FACT: The development of digital radio will not be impeded by the adoption of LPFM service:

ALLEGATION: Abandonment of Spectrum Management Mandate?

Opponents allege the FCC has abandoned its responsibility to maintain the integrity of the FM spectrum. They allege the administrative record in this proceeding does not support the conclusion that the new LPFM licenses will not result in unacceptable interference. They also allege that the FCC has conducted no proper studies and developed no satisfactory record.

FACT: In adopting the LPFM service, the Commission has taken a conservative approach in protecting existing FM service. Moreover, the new LPFM radio service has been subject to extensive public comment and engineering testing. The administrative record in this proceeding is thousands of pages long. It includes thousands of public comments as well as four major technical studies of 75 consumer FM radio receivers of various types and performance capabilities, including automobile radios, component tuners or receivers, portable radios such as "boom boxes," personal radios such as "Walkman" type units, and clock radios. For example:

ALLEGATION: Only Expensive Radios Tested?

Opponents allege the FCC only tested expensive radios before adopting the LPFM service.

FACT: The FCC study tested a wide range of 21 radios. These included both new and used car radios, boom boxes and low-cost home stereos. These 21 radios were certainly not fancy, high-priced radios-what some engineers call "lab queens." In fact, the radios tested included a couple of their own personal radios that FCC Laboratory engineers were about to discard:

ALLEGATION: Impact on Minorities?

Opponents allege the LPFM service will have a negative impact both on minority, low-income listeners and on minority-owned radio stations.

FACT: LPFM service will benefit listeners in low-income, minority communities as well as the larger listening public. Moreover, minority-owned stations will not have to compete with LPFM stations for any advertising dollars since the new LPFM service is non- commercial.
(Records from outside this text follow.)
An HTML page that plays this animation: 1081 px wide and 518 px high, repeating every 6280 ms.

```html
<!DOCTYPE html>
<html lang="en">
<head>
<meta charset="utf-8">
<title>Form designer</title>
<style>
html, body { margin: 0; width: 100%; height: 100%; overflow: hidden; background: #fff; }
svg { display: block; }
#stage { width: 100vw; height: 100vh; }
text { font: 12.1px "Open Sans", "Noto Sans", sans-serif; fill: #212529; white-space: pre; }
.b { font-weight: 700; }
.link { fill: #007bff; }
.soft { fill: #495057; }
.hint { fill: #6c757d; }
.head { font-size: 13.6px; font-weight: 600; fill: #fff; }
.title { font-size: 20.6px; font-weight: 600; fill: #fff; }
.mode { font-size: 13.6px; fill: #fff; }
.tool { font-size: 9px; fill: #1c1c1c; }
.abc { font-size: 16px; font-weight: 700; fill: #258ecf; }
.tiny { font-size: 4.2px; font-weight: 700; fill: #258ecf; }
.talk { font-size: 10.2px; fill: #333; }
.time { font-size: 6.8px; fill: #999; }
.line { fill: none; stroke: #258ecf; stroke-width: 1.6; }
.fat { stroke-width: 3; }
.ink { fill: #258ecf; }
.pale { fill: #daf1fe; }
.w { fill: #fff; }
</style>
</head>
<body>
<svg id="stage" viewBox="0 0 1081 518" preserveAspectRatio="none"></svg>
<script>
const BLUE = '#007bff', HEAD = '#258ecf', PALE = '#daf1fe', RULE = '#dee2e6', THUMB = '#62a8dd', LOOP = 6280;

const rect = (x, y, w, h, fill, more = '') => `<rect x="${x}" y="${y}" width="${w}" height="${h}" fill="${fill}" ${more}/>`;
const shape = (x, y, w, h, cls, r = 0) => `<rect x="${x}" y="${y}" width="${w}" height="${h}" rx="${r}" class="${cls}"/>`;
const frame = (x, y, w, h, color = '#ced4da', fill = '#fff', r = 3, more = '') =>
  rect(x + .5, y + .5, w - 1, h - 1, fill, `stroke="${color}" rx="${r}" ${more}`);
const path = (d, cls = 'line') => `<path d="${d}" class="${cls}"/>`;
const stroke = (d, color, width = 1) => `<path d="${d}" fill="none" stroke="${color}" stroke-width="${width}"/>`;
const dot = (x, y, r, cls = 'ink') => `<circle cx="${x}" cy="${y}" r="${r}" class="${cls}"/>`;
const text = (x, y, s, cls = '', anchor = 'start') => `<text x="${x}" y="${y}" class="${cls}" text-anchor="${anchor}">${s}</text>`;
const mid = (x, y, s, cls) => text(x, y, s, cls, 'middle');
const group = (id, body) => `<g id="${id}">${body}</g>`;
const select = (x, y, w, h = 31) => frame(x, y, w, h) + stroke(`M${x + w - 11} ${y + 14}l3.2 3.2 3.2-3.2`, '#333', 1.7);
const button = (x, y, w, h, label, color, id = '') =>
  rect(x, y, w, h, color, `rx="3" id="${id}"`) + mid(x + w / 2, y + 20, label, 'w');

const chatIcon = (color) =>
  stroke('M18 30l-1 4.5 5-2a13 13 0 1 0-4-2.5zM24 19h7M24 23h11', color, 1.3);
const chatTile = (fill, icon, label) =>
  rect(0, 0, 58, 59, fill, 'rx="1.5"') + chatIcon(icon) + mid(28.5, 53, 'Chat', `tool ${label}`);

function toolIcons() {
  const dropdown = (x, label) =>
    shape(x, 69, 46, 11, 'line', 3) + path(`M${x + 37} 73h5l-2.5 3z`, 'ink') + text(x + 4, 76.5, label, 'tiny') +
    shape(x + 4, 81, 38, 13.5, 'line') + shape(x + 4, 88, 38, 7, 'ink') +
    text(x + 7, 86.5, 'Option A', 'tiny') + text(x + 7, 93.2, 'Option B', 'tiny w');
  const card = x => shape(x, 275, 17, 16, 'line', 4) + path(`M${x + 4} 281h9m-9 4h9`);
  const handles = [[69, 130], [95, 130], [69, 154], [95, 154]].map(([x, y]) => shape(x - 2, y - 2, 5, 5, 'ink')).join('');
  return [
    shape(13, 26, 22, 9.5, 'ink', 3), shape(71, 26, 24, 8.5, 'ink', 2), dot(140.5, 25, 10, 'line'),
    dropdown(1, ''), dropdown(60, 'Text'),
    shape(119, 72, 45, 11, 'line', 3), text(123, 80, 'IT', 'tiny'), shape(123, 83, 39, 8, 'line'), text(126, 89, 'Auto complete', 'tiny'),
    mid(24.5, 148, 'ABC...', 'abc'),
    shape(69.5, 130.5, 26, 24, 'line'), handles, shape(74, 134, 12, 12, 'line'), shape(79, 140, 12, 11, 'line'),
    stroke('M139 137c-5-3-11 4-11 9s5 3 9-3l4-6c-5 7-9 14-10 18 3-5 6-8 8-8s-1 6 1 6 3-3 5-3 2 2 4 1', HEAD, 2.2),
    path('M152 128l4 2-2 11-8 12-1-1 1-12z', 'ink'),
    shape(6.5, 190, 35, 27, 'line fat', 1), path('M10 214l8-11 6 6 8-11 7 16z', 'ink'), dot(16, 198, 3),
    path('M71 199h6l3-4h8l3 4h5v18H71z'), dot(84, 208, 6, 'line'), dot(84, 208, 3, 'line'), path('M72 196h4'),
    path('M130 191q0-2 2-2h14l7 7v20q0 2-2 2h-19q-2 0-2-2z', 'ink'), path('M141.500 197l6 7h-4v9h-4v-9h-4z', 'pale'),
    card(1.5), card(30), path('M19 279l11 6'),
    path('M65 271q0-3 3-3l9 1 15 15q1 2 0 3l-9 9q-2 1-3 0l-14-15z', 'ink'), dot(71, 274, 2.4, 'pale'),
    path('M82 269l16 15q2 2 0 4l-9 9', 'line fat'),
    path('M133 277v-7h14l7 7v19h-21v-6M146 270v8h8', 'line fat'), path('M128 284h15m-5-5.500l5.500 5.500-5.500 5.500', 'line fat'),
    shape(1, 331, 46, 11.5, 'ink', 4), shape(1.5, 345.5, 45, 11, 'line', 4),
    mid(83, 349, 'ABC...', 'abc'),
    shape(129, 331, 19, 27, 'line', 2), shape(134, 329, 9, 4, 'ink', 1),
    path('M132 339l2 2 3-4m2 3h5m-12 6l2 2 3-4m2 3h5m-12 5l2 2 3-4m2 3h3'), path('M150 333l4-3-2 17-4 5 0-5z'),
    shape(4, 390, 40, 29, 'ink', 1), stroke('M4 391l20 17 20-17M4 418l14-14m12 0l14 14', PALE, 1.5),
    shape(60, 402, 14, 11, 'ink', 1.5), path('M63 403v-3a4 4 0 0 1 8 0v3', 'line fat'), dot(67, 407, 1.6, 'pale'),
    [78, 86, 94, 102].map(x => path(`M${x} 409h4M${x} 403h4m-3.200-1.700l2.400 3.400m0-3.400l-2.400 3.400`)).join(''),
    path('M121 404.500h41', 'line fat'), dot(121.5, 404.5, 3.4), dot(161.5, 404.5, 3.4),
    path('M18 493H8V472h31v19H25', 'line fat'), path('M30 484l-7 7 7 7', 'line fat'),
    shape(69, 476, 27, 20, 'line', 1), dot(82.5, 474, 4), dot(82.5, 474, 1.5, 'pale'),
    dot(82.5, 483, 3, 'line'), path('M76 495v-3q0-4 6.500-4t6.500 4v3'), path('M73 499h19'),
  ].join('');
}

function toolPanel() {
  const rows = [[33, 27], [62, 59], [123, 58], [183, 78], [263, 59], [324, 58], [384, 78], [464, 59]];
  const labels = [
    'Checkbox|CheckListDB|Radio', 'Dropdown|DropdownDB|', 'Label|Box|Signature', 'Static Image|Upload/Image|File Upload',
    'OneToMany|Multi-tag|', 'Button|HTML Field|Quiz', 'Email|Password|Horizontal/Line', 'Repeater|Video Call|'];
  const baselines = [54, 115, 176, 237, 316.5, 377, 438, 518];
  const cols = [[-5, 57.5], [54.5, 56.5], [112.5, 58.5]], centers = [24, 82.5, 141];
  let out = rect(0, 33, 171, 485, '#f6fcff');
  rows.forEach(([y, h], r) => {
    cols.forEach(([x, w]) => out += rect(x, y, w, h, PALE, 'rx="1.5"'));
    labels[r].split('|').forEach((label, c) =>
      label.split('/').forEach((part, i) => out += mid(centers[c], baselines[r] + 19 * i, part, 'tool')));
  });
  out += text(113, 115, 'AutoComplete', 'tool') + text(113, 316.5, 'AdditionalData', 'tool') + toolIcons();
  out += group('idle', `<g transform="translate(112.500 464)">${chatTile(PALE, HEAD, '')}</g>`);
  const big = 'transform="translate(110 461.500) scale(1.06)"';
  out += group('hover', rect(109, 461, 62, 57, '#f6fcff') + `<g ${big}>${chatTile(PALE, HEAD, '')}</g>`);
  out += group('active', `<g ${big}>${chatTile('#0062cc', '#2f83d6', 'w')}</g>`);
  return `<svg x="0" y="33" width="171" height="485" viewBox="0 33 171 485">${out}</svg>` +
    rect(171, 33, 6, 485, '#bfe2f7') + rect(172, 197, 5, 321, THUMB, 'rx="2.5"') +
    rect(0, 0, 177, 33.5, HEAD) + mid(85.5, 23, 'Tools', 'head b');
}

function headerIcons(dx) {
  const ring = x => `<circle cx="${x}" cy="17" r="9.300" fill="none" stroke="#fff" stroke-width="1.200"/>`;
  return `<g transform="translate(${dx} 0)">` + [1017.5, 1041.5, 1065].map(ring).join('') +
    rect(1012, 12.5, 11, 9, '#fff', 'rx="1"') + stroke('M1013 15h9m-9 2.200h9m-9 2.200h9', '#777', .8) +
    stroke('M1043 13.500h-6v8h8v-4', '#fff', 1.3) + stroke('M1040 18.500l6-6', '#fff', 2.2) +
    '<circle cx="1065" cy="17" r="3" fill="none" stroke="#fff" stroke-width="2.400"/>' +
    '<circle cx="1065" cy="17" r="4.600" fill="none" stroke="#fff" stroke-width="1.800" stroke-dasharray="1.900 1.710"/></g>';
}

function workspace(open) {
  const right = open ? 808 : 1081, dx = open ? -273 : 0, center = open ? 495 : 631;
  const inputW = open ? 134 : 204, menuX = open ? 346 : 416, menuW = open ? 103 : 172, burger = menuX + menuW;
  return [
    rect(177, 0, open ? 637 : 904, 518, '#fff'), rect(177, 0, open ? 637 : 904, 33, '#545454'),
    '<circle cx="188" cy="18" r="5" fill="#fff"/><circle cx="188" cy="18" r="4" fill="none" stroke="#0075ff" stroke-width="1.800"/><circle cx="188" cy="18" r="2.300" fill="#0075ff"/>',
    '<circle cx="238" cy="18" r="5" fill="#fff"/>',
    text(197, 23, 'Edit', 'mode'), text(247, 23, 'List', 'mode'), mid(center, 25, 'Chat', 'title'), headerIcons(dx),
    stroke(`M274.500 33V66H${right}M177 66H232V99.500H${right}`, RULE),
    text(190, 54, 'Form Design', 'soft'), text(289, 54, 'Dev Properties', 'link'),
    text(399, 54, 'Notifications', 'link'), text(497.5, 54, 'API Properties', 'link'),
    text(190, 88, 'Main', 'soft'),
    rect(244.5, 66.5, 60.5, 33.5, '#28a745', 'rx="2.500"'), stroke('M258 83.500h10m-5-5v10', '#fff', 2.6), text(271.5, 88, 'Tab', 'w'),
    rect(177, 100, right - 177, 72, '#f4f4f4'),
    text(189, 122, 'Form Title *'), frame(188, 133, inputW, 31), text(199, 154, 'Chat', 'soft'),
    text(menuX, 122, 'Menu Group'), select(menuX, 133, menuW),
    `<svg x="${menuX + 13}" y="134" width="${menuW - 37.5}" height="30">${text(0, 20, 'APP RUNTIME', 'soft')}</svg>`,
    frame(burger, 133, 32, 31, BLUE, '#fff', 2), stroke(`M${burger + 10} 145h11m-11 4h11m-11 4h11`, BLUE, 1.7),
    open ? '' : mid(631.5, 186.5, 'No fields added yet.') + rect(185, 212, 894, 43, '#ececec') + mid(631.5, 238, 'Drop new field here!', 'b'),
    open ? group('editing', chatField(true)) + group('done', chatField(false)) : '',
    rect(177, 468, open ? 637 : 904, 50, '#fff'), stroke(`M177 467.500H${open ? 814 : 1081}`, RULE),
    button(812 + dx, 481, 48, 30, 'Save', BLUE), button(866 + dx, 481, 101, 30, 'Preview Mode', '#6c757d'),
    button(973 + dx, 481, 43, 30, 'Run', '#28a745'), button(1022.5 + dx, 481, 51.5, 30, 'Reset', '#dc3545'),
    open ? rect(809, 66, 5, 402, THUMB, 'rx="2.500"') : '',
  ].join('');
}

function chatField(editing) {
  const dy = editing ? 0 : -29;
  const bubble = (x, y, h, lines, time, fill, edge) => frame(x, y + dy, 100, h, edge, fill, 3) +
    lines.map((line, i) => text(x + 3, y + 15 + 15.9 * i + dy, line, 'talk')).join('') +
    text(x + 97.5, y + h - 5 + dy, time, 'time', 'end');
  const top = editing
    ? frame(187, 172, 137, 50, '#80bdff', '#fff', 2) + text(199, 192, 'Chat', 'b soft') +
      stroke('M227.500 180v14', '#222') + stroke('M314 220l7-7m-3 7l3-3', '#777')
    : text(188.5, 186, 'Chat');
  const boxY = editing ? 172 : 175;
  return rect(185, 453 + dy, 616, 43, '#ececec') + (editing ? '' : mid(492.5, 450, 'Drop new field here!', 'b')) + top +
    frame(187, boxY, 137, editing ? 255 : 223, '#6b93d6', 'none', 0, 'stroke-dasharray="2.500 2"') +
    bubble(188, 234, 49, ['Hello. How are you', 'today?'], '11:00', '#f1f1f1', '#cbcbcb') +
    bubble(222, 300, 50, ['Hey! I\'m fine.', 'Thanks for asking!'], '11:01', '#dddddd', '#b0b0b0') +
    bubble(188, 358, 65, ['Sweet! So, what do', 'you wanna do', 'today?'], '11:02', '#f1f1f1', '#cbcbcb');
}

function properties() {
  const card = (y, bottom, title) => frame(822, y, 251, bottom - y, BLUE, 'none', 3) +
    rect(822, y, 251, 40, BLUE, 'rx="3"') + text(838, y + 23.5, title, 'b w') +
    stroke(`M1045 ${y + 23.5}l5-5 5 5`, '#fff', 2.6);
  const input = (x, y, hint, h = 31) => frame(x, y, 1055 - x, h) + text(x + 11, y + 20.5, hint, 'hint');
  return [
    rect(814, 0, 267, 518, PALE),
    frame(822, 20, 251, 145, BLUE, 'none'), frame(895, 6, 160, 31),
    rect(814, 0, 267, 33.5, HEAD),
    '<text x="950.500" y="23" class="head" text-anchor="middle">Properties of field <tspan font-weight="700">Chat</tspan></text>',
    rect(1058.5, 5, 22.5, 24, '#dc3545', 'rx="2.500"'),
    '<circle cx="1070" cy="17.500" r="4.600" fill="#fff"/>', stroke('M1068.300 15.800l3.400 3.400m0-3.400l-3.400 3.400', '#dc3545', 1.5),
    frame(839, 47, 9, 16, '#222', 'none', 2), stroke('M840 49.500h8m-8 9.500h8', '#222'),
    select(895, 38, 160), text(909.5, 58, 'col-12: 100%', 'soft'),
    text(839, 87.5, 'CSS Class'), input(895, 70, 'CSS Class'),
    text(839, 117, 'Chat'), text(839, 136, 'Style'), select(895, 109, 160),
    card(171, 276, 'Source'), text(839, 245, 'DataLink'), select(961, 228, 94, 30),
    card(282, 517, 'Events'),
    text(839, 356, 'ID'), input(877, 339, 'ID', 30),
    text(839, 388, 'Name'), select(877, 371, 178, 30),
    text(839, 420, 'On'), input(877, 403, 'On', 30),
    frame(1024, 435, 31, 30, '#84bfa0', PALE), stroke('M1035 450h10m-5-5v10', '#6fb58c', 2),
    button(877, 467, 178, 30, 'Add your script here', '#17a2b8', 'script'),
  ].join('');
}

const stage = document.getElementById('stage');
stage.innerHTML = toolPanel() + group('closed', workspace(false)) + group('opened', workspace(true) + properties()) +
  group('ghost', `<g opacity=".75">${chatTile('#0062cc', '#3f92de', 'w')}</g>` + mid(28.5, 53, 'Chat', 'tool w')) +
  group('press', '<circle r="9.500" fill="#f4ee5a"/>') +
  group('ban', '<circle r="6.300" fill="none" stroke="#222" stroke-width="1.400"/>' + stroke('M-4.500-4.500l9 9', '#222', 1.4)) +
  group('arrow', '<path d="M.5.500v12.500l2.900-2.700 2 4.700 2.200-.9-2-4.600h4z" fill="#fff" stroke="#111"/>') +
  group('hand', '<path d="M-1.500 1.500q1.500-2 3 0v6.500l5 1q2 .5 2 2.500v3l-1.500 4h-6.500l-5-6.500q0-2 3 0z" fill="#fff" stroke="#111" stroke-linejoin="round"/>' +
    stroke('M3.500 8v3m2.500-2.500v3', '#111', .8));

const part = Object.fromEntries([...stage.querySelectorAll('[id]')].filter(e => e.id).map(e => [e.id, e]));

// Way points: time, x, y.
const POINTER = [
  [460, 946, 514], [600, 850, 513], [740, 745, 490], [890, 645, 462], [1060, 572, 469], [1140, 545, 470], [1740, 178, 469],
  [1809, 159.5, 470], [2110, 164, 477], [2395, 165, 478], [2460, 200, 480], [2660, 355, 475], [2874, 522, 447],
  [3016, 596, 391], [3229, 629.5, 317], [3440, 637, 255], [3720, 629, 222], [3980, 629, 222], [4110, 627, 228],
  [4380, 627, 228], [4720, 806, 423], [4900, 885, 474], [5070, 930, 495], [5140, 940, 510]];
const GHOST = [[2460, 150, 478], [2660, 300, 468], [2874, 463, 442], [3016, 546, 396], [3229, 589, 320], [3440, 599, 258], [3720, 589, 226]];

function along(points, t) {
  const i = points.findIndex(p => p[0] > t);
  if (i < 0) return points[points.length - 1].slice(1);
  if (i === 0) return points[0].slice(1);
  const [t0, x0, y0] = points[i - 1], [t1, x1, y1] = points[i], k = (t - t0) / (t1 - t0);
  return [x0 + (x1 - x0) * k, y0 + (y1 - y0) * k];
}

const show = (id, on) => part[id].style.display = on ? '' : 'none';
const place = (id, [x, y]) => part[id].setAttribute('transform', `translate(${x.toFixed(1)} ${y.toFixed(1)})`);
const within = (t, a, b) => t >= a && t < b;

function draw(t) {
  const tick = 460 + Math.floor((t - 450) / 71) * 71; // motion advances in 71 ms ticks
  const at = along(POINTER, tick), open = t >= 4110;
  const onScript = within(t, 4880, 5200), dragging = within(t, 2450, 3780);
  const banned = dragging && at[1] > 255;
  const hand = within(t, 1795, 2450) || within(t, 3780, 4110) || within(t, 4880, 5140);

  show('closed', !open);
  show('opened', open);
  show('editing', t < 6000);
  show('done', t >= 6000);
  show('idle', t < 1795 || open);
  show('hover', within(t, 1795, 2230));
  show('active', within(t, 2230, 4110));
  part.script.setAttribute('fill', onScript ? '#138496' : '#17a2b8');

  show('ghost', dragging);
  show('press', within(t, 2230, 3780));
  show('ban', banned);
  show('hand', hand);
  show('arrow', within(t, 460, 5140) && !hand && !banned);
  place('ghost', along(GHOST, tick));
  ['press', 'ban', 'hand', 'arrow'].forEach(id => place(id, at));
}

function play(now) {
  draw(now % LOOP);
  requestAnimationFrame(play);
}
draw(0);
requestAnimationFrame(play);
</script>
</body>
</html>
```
ALLEGATION: Impact on "Pirate" Radio?

Opponents allege the FCC will be giving LPFM licenses to "pirate" radio operators.

FACT: The FCC under Chairman William Kennard has vigorously enforced the broadcast licensing scheme, and will continue to be vigilant in its enforcement. Those organizations that broadcast without a license in the past, or individuals serving as officers or directors of organizations which broadcast without a license, are ineligible for an LPFM license, unless they certify that they promptly ceased operations when notified of their violation by the FCC and, in any case, ceased operations as of February 26, 1999.